:: DATA TO EXAMINE ::
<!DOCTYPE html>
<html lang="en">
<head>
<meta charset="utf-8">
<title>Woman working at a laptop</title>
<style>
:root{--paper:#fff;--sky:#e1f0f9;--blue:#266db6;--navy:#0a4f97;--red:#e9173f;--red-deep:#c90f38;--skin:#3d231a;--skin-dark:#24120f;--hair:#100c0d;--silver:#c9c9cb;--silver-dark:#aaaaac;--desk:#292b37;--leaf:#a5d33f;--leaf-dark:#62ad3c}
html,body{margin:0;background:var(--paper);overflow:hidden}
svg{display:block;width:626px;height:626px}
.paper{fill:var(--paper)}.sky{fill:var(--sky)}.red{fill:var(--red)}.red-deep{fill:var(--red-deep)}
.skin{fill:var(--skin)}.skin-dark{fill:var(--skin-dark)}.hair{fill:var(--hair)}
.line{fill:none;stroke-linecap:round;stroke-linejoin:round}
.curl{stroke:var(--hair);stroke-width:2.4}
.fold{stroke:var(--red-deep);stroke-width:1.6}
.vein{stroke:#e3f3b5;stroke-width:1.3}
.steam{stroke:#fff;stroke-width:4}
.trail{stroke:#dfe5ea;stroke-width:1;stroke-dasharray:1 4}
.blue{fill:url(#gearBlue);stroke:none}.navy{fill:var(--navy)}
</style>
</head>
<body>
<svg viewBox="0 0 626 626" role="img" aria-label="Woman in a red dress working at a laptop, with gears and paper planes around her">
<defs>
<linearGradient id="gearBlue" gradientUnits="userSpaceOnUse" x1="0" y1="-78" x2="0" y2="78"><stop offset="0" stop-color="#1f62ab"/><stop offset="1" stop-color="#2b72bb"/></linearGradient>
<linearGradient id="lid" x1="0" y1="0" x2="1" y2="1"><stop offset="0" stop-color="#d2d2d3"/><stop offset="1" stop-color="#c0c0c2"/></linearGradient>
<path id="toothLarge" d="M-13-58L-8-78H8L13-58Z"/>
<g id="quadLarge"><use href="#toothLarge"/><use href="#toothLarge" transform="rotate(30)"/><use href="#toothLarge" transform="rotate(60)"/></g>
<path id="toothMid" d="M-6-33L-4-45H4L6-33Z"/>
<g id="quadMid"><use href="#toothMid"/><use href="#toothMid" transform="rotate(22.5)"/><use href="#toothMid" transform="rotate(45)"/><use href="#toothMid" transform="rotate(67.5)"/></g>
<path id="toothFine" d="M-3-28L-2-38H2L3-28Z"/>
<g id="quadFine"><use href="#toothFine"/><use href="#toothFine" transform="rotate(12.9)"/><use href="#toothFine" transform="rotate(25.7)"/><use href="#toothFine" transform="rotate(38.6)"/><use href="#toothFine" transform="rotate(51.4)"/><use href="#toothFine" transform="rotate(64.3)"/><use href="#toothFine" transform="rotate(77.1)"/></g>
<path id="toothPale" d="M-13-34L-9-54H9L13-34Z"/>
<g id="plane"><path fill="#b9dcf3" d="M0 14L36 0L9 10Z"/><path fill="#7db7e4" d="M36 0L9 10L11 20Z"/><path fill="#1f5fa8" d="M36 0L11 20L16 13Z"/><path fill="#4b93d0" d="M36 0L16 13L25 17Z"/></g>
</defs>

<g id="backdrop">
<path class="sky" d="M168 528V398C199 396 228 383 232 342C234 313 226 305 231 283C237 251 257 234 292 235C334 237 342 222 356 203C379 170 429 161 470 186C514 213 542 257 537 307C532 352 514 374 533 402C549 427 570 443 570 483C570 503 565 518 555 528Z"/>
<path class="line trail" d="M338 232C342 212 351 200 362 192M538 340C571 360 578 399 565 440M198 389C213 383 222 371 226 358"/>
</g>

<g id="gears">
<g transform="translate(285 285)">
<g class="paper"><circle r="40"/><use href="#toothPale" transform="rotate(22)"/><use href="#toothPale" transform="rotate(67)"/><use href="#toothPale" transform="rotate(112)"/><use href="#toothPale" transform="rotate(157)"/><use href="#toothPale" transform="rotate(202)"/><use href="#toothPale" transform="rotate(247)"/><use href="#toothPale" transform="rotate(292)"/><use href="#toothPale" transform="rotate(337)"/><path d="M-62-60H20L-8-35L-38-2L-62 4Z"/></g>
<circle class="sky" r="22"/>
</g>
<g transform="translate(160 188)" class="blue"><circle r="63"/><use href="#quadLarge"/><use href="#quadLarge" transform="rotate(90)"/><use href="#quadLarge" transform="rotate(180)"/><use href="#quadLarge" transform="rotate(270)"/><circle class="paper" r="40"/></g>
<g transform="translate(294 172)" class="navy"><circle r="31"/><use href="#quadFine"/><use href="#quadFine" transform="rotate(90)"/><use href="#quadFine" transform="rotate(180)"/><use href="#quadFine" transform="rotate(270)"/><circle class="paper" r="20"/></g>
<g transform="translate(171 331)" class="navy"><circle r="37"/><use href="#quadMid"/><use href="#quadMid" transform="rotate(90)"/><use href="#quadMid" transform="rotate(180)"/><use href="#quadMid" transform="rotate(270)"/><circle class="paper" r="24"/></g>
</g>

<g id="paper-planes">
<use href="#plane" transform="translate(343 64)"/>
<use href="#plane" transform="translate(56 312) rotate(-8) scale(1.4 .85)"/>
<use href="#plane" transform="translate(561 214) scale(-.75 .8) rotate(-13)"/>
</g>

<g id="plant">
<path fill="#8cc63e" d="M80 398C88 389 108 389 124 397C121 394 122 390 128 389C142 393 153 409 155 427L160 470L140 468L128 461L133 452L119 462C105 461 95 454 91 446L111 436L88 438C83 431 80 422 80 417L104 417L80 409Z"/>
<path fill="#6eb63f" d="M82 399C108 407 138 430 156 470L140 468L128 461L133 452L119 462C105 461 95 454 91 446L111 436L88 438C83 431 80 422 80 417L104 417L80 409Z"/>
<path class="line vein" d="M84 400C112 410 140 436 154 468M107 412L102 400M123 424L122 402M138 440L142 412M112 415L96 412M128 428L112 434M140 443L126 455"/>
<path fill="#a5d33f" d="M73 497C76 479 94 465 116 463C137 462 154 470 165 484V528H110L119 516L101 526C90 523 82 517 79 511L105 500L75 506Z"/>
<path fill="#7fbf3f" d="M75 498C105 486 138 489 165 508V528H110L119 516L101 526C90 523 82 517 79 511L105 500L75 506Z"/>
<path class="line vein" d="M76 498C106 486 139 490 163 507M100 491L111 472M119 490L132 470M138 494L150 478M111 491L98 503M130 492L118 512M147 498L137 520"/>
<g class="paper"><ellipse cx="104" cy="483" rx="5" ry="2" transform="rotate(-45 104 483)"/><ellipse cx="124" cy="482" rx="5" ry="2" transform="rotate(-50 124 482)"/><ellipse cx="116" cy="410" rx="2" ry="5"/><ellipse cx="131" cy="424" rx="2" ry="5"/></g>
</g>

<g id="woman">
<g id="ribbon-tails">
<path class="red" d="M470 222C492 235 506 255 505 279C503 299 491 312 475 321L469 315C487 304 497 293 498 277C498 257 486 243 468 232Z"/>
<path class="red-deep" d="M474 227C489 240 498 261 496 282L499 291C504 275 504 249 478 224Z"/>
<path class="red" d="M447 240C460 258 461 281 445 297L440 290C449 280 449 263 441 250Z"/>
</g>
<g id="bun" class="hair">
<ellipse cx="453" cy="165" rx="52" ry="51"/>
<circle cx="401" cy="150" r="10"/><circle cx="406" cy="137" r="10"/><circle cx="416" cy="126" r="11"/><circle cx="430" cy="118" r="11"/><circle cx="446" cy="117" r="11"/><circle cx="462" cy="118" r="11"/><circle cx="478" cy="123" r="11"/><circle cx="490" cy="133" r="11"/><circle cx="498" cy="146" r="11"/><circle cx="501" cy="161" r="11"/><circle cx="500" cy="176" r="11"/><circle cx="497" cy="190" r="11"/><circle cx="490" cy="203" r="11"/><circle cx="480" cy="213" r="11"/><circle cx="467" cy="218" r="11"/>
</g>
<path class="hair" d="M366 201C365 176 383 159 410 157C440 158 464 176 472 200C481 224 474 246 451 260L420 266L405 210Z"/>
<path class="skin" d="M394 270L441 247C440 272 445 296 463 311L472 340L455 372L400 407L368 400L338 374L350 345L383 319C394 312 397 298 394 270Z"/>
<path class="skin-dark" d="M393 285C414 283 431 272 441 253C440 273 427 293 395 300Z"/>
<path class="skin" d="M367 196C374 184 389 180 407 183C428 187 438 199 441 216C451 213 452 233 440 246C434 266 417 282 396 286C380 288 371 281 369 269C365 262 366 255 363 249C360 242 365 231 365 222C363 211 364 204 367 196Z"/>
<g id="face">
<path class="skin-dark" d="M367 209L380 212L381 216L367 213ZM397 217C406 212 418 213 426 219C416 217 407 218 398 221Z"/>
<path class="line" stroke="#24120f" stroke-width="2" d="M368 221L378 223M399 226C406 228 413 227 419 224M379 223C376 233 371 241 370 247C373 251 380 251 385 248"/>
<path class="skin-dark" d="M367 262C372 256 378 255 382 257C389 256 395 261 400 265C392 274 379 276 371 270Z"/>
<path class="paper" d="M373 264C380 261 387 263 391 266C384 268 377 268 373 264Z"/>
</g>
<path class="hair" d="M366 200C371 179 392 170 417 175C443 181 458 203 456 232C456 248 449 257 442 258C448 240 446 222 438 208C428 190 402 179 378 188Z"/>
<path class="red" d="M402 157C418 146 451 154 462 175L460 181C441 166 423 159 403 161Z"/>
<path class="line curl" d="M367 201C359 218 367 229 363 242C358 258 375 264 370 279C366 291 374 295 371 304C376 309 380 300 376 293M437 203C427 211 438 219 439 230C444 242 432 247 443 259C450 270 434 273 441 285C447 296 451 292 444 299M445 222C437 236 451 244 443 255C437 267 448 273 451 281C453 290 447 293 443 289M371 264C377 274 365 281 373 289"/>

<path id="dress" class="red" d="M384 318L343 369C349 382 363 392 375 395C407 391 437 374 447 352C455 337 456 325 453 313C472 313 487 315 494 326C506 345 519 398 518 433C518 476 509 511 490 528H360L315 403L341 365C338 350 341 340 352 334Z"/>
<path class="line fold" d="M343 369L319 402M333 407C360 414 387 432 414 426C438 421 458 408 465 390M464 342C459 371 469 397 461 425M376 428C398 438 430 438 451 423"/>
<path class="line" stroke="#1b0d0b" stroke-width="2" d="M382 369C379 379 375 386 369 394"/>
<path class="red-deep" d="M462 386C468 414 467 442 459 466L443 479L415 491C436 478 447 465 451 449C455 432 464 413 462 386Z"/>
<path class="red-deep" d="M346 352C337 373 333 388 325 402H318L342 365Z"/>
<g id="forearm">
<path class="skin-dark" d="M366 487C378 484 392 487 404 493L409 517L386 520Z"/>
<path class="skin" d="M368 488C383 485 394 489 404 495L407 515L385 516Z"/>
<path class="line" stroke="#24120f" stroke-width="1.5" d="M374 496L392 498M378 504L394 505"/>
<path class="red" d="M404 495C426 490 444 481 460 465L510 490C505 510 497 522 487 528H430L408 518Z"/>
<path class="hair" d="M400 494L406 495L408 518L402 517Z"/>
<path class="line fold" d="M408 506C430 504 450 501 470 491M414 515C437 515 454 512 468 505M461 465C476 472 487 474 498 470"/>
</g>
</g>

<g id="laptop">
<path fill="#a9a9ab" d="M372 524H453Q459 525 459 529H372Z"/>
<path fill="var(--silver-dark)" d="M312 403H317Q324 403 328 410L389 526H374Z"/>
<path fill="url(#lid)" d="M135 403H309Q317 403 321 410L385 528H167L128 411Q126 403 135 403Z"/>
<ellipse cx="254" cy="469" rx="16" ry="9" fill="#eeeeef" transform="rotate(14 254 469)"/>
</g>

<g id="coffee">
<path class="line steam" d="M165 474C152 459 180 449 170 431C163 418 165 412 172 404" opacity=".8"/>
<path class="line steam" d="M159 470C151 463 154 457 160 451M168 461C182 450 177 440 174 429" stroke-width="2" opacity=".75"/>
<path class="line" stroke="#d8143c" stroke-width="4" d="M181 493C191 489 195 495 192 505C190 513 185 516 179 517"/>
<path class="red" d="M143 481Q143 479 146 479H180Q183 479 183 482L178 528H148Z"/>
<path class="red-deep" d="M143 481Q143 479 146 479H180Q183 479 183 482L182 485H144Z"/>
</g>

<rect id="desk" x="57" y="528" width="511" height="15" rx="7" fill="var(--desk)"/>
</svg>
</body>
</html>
:::
__TASK DESCRIPTION__:
Please return the lines above that run from the line containing "352C337 373 333" to the line containing "488C383 485 394", inclusive, exactly and with no other lines.

__SOLUTION BELOW__:
<path class="red-deep" d="M346 352C337 373 333 388 325 402H318L342 365Z"/>
<g id="forearm">
<path class="skin-dark" d="M366 487C378 484 392 487 404 493L409 517L386 520Z"/>
<path class="skin" d="M368 488C383 485 394 489 404 495L407 515L385 516Z"/>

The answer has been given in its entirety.